E*ma"ci*ate (?), v. i. [imp. & p. p. Emaciated (?); p. pr. & vb. n. Emaciating.] [L. emaciatus, p. p. of emaciare to make lean; e + maciare to make lean or meager, fr. macies leanness, akin to macer lean.
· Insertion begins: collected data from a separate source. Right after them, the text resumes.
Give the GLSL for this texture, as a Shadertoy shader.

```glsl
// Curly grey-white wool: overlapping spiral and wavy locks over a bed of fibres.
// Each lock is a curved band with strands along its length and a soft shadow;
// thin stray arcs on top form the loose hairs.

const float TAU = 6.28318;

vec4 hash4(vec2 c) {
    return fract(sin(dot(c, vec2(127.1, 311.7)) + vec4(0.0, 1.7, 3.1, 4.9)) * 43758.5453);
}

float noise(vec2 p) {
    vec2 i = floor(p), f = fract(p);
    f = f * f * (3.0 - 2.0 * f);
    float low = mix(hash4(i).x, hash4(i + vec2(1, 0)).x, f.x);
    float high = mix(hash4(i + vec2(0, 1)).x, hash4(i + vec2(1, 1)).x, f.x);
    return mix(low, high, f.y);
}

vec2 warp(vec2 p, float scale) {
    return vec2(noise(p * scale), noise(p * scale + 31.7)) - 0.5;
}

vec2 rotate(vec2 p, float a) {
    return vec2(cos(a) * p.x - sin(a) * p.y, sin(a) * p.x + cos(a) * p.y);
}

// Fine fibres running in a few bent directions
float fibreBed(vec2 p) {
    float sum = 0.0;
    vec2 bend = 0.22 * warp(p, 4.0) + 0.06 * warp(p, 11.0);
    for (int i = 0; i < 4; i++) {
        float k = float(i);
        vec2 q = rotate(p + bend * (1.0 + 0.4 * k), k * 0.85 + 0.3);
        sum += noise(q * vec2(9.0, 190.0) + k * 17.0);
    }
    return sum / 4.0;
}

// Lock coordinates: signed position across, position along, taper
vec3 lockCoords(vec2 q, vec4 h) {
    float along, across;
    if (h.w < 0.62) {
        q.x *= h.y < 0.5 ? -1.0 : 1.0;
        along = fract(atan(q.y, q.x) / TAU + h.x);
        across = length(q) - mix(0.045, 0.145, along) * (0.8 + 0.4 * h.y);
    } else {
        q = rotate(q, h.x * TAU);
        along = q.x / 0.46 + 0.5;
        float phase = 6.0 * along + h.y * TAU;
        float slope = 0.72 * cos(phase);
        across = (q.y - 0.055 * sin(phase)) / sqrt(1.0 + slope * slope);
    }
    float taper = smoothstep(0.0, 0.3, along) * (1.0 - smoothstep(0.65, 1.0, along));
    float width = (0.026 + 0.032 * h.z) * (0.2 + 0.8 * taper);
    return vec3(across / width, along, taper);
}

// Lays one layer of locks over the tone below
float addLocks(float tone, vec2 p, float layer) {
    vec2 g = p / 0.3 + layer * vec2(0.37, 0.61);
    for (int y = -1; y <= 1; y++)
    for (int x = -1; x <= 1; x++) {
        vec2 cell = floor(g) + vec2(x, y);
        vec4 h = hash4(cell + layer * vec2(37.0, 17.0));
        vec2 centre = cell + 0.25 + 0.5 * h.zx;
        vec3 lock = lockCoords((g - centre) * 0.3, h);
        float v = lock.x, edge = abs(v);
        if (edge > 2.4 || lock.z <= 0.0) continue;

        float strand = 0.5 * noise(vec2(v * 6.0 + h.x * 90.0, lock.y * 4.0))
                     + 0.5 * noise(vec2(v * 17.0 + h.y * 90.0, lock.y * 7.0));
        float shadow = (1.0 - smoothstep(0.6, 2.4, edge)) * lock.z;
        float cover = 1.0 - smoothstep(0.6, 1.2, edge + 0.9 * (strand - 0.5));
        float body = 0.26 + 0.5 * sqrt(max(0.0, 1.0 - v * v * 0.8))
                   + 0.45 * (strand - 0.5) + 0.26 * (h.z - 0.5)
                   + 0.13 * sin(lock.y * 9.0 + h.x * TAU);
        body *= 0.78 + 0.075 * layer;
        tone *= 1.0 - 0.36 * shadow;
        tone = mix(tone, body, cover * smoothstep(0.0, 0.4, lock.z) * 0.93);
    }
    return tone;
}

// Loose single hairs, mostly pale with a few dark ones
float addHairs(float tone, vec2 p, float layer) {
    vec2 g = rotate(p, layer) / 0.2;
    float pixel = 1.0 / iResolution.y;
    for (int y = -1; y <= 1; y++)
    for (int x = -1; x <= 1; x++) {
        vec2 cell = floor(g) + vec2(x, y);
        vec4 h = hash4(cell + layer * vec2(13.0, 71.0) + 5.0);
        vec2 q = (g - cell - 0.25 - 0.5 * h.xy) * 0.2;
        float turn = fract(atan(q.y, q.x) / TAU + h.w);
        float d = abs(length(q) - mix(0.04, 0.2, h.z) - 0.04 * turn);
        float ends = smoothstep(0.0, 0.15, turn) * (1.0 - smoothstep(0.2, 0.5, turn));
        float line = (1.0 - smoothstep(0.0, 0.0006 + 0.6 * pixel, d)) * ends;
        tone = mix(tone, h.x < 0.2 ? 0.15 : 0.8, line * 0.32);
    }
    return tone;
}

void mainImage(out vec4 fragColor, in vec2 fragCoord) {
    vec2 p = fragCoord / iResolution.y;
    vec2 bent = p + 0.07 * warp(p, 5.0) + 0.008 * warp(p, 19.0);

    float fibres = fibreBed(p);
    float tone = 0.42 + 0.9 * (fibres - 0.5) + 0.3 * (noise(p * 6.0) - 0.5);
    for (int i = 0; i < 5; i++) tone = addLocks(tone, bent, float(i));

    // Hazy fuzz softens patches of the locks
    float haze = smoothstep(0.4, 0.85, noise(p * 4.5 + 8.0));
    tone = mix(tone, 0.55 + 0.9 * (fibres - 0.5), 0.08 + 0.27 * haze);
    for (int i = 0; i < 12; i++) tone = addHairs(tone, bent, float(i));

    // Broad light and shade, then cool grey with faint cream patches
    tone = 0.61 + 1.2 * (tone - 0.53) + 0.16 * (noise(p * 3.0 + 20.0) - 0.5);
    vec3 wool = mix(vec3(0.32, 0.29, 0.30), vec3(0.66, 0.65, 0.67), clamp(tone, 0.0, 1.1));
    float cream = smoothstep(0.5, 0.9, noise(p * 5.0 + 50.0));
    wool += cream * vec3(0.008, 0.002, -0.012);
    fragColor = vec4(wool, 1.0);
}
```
See Meager.]

To lose flesh gradually and become very lean; to waste away in flesh.

"He emaciated and pined away."

Sir T. Browne.


© Webster 1913.

E*ma"ci*ate, v. t.

To cause to waste away in flesh and become very lean; as, his sickness emaciated him.


© Webster 1913.

E*ma"ci*ate (?), a. [L. emaciatus, p. p.]


"Emaciate steeds."

T. Warton.


© Webster 1913.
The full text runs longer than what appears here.